June 6, 2022
We’ve finished our Deschutes River Salmon Fly season and what a season it was! Fishing was good to excellent this year but not because the weather was great. It was a challenging season complete with rain, sleet, wind and occasional sunshine. Definitely not the normal sunny high desert weather we are used to. The soggy and cool weather put a damper on the big bugs and lengthened the duration of the hatch. Salmon flies and golden stones sputtered along; hatching since the first week of May.
Deschutes River Salmon flies and golden stones were the main meal ticket once things got going but Pale Morning Dun hatches stole the show some days only to be upstaged by the occasional Green Drake hatch. When these giant mayflies showed up trout were fast to switch to this tasty morsel.
Fishing dry flies and droppers was a deadly combo with the multiple hatch scenarios. This is an effective combo that works well for much more than just the salmon fly hatch. Our favorite strategy here is to use a buoyant pattern like a Chubby Chernobyl and tie the dropper right to the bend of the hook, trailing the second fly 2-3′ behind the big dry. With this technique you will catch fish on both flies.
As of yesterday (Monday June 6) there are still a good number of golden stones in the Warm Springs to Trout Creek section. Pressure has dropped off and fishing has been good. Watch for caddis fly numbers to increase this month and fish to focus on them as they get more prolific and the bigger bugs fade away.
Also, of interest the bighorn sheep have had a very productive spring- one herd we counted 63 sheep!
Wishing you the best!

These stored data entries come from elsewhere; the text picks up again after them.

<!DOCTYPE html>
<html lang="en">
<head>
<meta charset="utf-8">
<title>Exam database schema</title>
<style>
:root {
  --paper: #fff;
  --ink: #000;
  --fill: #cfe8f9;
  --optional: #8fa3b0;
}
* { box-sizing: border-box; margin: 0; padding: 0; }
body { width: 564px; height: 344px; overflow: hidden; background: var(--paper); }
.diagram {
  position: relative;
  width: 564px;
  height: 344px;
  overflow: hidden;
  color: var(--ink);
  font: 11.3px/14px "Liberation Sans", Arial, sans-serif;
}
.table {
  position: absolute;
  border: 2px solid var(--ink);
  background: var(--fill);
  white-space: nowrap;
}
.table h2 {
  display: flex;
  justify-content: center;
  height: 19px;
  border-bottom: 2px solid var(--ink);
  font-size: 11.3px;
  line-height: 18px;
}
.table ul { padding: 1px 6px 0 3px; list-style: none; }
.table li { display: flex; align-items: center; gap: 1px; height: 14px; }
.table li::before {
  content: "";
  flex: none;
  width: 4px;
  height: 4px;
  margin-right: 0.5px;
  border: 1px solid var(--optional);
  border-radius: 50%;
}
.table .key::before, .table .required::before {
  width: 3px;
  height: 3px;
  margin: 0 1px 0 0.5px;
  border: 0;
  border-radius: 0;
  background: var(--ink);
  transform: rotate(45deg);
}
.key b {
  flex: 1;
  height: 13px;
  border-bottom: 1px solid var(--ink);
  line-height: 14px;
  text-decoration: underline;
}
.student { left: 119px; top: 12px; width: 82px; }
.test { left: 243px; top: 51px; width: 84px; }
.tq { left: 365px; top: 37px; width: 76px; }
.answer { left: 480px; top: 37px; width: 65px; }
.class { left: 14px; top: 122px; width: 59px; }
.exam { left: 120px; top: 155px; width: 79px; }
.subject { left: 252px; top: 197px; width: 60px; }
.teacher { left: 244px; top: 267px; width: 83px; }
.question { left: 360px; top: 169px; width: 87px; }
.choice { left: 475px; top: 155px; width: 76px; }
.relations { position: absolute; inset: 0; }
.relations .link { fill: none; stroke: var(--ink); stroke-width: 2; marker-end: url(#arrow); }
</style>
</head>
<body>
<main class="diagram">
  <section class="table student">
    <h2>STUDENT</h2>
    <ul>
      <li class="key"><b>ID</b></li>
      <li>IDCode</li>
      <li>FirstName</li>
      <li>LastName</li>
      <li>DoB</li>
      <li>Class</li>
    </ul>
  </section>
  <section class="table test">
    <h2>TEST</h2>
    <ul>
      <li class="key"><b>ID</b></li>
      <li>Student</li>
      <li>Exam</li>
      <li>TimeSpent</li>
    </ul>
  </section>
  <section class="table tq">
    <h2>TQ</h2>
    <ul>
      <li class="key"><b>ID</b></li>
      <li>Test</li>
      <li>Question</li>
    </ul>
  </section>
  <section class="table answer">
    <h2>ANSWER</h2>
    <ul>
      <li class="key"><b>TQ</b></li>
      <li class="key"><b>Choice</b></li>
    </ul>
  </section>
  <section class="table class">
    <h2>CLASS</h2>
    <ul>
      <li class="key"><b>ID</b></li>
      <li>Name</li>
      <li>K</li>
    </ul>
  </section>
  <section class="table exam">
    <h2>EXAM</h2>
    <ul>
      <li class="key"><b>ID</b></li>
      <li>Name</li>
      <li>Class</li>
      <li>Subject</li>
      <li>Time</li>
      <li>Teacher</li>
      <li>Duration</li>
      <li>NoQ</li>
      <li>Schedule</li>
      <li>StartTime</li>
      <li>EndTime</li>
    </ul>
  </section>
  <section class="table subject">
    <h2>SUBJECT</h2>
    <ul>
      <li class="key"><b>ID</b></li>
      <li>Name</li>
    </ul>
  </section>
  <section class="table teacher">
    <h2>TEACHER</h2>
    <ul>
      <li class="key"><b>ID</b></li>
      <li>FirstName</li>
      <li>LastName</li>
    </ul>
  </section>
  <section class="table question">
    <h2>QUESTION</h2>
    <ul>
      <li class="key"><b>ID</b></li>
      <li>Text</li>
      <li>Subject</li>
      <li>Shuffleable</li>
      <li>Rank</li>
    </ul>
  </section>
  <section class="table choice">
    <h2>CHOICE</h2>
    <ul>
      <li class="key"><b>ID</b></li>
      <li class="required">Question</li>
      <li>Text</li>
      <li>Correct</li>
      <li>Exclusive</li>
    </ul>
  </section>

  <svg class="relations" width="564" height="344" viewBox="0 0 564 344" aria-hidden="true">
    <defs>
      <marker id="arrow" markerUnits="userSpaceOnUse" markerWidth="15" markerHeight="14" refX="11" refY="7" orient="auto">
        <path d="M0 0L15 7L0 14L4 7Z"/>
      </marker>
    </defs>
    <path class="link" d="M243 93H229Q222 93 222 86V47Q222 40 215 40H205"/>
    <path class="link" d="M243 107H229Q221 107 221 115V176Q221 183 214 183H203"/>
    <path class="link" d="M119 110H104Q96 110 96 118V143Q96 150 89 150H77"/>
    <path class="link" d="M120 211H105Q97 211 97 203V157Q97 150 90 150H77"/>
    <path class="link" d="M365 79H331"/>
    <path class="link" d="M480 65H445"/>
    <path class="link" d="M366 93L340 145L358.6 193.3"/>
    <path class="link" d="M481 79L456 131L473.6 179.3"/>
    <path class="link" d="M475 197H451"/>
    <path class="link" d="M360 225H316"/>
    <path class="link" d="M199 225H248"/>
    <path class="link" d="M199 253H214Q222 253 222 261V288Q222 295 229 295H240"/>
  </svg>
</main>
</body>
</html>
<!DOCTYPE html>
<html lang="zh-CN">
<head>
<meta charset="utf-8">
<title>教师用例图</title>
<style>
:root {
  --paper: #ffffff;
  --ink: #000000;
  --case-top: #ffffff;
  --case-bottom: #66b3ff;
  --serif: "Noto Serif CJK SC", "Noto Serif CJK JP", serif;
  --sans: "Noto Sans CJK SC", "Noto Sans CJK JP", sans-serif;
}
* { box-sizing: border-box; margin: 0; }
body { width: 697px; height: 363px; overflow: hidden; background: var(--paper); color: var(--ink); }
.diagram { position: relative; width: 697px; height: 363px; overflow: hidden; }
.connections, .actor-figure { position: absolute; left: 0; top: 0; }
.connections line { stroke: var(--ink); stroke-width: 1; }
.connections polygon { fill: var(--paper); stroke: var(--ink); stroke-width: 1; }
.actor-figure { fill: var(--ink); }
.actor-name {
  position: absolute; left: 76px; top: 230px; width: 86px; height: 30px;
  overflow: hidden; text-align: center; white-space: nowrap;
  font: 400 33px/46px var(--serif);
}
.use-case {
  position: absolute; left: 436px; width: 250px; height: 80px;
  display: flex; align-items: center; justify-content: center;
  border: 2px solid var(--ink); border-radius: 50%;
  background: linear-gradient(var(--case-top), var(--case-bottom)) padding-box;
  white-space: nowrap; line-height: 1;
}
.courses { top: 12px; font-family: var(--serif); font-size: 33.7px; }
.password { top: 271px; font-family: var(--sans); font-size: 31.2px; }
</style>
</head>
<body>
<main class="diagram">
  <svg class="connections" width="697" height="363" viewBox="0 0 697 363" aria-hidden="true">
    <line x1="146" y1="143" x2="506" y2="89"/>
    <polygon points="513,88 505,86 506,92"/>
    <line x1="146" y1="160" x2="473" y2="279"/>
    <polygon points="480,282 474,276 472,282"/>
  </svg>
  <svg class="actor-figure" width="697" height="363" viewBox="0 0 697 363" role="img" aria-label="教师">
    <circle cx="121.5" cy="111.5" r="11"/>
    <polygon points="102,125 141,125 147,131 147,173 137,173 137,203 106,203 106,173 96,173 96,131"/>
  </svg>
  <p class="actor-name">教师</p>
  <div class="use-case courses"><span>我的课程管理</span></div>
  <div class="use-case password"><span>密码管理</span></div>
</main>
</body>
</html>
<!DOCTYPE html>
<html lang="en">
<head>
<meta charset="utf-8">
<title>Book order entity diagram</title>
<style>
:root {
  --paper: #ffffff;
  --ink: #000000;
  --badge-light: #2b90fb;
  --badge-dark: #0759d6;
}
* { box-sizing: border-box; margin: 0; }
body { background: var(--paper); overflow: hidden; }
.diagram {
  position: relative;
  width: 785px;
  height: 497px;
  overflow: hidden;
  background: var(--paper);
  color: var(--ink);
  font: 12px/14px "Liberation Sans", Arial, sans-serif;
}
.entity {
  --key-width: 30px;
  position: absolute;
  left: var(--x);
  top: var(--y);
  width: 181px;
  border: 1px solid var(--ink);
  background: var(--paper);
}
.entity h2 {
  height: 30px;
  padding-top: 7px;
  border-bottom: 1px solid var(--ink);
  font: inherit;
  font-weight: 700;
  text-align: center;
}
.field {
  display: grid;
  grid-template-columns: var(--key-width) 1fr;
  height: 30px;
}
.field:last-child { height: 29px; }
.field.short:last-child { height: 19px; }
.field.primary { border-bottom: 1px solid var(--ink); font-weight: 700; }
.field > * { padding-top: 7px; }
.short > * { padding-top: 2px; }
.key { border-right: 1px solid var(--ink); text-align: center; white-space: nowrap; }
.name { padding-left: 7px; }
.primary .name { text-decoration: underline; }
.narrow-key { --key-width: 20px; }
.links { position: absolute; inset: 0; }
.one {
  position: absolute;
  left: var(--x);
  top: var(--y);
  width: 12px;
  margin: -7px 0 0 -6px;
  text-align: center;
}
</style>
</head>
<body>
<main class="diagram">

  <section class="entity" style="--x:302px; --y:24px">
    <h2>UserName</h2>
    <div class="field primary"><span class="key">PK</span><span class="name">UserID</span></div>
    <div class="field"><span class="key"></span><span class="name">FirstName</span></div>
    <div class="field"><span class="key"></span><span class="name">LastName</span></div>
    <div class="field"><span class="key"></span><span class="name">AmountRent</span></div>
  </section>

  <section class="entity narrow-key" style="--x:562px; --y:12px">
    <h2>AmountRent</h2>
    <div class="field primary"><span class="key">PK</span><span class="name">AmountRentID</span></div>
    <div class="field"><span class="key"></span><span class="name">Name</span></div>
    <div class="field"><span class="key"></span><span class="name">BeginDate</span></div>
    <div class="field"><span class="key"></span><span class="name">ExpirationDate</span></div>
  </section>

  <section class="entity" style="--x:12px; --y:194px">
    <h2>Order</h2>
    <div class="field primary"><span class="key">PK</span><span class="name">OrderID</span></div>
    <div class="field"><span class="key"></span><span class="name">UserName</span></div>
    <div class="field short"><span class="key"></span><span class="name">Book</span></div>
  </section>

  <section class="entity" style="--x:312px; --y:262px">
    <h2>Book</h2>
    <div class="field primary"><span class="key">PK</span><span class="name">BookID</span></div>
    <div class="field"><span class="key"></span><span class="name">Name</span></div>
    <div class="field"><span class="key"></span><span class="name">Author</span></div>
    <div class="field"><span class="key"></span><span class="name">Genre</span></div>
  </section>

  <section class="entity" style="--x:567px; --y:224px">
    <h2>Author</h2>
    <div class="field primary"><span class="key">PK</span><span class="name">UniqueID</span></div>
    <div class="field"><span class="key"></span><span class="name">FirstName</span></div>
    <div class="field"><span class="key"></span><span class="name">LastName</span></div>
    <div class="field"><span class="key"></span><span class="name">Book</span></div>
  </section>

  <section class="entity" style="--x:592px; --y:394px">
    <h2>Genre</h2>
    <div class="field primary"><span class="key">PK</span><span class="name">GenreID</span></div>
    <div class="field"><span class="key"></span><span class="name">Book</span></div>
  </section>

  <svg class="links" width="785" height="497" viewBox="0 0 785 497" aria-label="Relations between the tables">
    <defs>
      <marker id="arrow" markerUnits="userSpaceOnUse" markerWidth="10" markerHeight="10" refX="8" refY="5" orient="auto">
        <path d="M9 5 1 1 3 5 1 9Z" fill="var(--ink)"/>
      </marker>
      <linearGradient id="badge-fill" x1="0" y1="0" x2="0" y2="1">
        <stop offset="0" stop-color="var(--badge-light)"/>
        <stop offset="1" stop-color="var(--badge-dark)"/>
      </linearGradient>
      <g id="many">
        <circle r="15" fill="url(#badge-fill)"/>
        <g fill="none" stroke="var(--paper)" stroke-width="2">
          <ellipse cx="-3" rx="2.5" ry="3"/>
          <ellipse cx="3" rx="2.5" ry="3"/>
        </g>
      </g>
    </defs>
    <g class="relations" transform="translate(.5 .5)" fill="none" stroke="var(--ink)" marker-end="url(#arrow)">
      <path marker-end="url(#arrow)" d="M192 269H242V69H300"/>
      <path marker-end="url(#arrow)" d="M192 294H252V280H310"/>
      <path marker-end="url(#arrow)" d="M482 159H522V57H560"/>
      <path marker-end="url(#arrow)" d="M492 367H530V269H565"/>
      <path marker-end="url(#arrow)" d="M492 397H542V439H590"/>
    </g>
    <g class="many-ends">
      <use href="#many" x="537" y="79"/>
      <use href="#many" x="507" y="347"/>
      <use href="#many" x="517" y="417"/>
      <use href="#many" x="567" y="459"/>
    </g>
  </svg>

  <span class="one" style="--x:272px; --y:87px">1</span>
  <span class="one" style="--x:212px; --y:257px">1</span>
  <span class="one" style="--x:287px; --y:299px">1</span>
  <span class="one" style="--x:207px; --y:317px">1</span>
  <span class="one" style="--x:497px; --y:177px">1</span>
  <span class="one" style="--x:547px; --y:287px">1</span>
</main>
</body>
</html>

P.S. Shad fishing is just getting started almost a half million over the dam already! We’ve got just a few spots left…
Rob Crandall and the WTO guide Team